Have you ever worked to get a stain out of a piece of clothing, and, thinking it was completely gone, only discovered later that it wasn’t?

You know what I’m talking about.

Maybe you treated a stain, pulled it out of the wash and couldn’t find a trace of it, then, satisfied, threw it in the dryer. Then you pulled it back out, and there was the faint outline of the stain, right there in plain view. Or baby clothes. Your child has outgrown a batch of clothing, so you launder them and pack them away. Then, either you have another baby, or you pull them out to give away, and BAM. There is every last stain that you thought was gone forever, only to have resurfaced somehow, and now in a weird yellowy color presumably from age and being packed away in the darkness.

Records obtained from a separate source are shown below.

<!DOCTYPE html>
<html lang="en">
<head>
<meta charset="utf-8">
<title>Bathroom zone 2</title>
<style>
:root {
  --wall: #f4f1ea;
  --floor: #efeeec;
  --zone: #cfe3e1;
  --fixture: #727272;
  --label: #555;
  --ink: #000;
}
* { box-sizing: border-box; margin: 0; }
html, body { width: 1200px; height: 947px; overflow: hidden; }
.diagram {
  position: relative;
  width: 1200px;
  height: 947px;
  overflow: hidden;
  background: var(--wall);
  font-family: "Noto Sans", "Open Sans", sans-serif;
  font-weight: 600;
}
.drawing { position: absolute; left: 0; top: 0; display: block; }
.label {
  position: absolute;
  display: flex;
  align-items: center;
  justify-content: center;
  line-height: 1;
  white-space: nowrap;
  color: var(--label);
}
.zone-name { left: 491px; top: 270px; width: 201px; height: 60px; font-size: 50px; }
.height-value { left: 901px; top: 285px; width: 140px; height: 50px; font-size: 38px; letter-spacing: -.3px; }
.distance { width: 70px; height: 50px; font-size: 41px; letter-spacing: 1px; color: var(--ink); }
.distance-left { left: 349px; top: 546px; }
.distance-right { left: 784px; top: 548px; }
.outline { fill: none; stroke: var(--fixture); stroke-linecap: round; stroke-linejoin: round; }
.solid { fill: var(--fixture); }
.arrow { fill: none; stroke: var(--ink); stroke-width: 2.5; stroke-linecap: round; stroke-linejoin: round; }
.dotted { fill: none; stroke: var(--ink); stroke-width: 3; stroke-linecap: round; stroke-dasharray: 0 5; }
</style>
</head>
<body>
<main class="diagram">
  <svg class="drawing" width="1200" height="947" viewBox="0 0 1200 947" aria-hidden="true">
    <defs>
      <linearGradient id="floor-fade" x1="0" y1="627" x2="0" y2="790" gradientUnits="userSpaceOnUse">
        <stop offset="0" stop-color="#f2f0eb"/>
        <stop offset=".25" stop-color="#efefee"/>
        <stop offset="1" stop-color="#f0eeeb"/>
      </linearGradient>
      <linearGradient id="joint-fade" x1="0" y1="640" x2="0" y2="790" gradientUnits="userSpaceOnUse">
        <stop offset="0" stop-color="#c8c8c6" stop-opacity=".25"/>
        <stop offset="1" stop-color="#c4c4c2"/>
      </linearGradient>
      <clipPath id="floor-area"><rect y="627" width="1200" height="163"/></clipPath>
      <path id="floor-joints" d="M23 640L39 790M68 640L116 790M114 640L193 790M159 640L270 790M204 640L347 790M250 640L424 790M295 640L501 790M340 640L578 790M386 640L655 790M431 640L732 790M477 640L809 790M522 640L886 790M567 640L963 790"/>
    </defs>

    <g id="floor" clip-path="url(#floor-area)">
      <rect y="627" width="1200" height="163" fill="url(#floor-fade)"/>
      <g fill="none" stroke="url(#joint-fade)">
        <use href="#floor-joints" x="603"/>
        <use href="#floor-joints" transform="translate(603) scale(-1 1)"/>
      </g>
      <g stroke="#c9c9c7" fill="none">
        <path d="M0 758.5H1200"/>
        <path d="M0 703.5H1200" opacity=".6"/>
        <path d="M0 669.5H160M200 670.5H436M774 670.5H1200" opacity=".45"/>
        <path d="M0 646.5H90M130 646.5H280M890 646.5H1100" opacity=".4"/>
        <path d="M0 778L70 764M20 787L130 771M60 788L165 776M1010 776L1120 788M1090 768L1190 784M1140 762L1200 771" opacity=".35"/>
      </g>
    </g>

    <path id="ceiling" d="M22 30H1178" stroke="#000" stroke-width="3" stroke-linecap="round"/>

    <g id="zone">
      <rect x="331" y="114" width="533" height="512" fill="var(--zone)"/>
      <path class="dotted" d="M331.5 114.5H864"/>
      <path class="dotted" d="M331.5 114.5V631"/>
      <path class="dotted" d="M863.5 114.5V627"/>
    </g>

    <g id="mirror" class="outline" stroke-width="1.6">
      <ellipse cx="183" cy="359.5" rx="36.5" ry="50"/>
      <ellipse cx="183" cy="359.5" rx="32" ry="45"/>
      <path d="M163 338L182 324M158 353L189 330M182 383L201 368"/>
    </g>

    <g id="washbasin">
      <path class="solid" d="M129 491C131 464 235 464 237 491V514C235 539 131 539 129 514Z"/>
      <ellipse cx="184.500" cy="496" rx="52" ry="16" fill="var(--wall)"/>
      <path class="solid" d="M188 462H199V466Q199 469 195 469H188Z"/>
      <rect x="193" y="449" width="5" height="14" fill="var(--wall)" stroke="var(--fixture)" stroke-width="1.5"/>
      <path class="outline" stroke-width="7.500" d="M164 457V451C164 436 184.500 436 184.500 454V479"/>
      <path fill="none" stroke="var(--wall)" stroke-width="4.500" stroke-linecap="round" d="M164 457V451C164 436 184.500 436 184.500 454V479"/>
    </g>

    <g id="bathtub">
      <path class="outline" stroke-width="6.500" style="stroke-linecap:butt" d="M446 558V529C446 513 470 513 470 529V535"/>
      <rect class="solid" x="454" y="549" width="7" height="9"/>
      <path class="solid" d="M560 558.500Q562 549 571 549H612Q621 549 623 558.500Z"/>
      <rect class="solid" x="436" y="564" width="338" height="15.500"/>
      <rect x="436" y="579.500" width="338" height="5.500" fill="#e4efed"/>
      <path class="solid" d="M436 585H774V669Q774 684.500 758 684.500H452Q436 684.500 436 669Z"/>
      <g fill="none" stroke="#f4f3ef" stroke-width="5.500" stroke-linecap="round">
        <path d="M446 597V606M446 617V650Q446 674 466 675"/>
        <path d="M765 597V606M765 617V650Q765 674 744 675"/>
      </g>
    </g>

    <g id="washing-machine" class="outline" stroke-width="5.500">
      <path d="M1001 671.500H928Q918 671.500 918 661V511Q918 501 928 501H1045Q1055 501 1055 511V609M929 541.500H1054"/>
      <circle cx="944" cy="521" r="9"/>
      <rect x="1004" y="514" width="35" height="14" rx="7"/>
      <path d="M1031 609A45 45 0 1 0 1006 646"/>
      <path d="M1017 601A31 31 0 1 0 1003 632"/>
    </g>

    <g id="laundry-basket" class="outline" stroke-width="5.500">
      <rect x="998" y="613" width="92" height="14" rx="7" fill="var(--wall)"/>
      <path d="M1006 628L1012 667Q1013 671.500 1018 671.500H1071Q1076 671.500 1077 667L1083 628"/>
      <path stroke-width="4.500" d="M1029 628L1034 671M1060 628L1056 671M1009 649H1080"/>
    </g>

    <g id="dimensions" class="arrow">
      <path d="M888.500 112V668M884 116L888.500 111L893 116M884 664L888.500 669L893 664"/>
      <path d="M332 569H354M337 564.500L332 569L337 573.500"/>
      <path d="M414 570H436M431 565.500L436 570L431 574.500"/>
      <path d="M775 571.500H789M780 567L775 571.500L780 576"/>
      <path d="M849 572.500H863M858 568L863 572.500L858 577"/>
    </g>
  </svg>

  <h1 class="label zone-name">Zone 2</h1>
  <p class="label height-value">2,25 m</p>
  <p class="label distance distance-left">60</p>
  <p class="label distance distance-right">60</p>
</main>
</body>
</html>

I sat across from a friend at lunch, yesterday, and thought about those kinds of stains, and not because she was wearing stained clothing. She looked very cute, in fact, with her own sporty style, and her makeup, which I’ve always admired, perfectly applied so that it looked both polished and natural at the same time. No, I thought about stains because of something she’d shared with me a while back about her past. A painful, horrible incident of which she was a clear and undisputed victim, she felt time had healed her wounds, and although she’d shared it with me, I was among a very, very few. She kept that incident in the past where it belonged, she thought, and completely in the dark where most everyone she knew was concerned.

But she started to notice how the emotions that were created from that moment in her past had affected her present relationships. She tends to keep most people, even those she loves, at arm’s length. When she senses things getting too close and familiar, she pushes them away. She works hard to maintain control of the relationship. Even though she felt she’d dealt with what had happened to her, the old stain was working its way to the surface again, bleeding back out to ruin the fabric.

Keeping it in the dark wasn’t helping it fade, after all.

To her credit, she’s seeing the reality of this statement, and though she’d much rather not talk about it at all, she has chosen to seek help and do the opposite.

It’s hard.

It’s dredging up a bunch of gunk she’d rather not remember.

In the process, she’s chosen to tell the people closest to her what’s happened, because, as awful as it was, she’s starting to understand that it’s a part of the fabric of her life. But with each telling, something is happening that is surprising to her.

The stain on the fabric is getting lighter, and not just masked.

Clean for good.

We can’t help what’s woven into our lives, but we can pull that fabric out of the darkness and into the Light. Before we know it, that yellowy stain won’t be a stain at all.

It will be white as snow.


Soak me in your laundry and I’ll come out clean,
    scrub me and I’ll have a snow-white life.
Tune me in to foot-tapping songs,
    set these once-broken bones to dancing.
Don’t look too close for blemishes,
    give me a clean bill of health.
God, make a fresh start in me,
    shape a Genesis week from the chaos of my life.
Don’t throw me out with the trash,
    or fail to breathe holiness in me.
Bring me back from gray exile,
    put a fresh wind in my sails!
Give me a job teaching rebels your ways
    so the lost can find their way home.
Commute my death sentence, God, my salvation God,
    and I’ll sing anthems to your life-giving ways.
Unbutton my lips, dear God;
    I’ll let loose with your praise.” Psalm 51:7 MSG

“But you are a chosen people, a royal priesthood, a holy nation, God’s special possession, that you may declare the praises of him who called you out of darkness into his wonderful light.” 1 Peter 2:9 NIV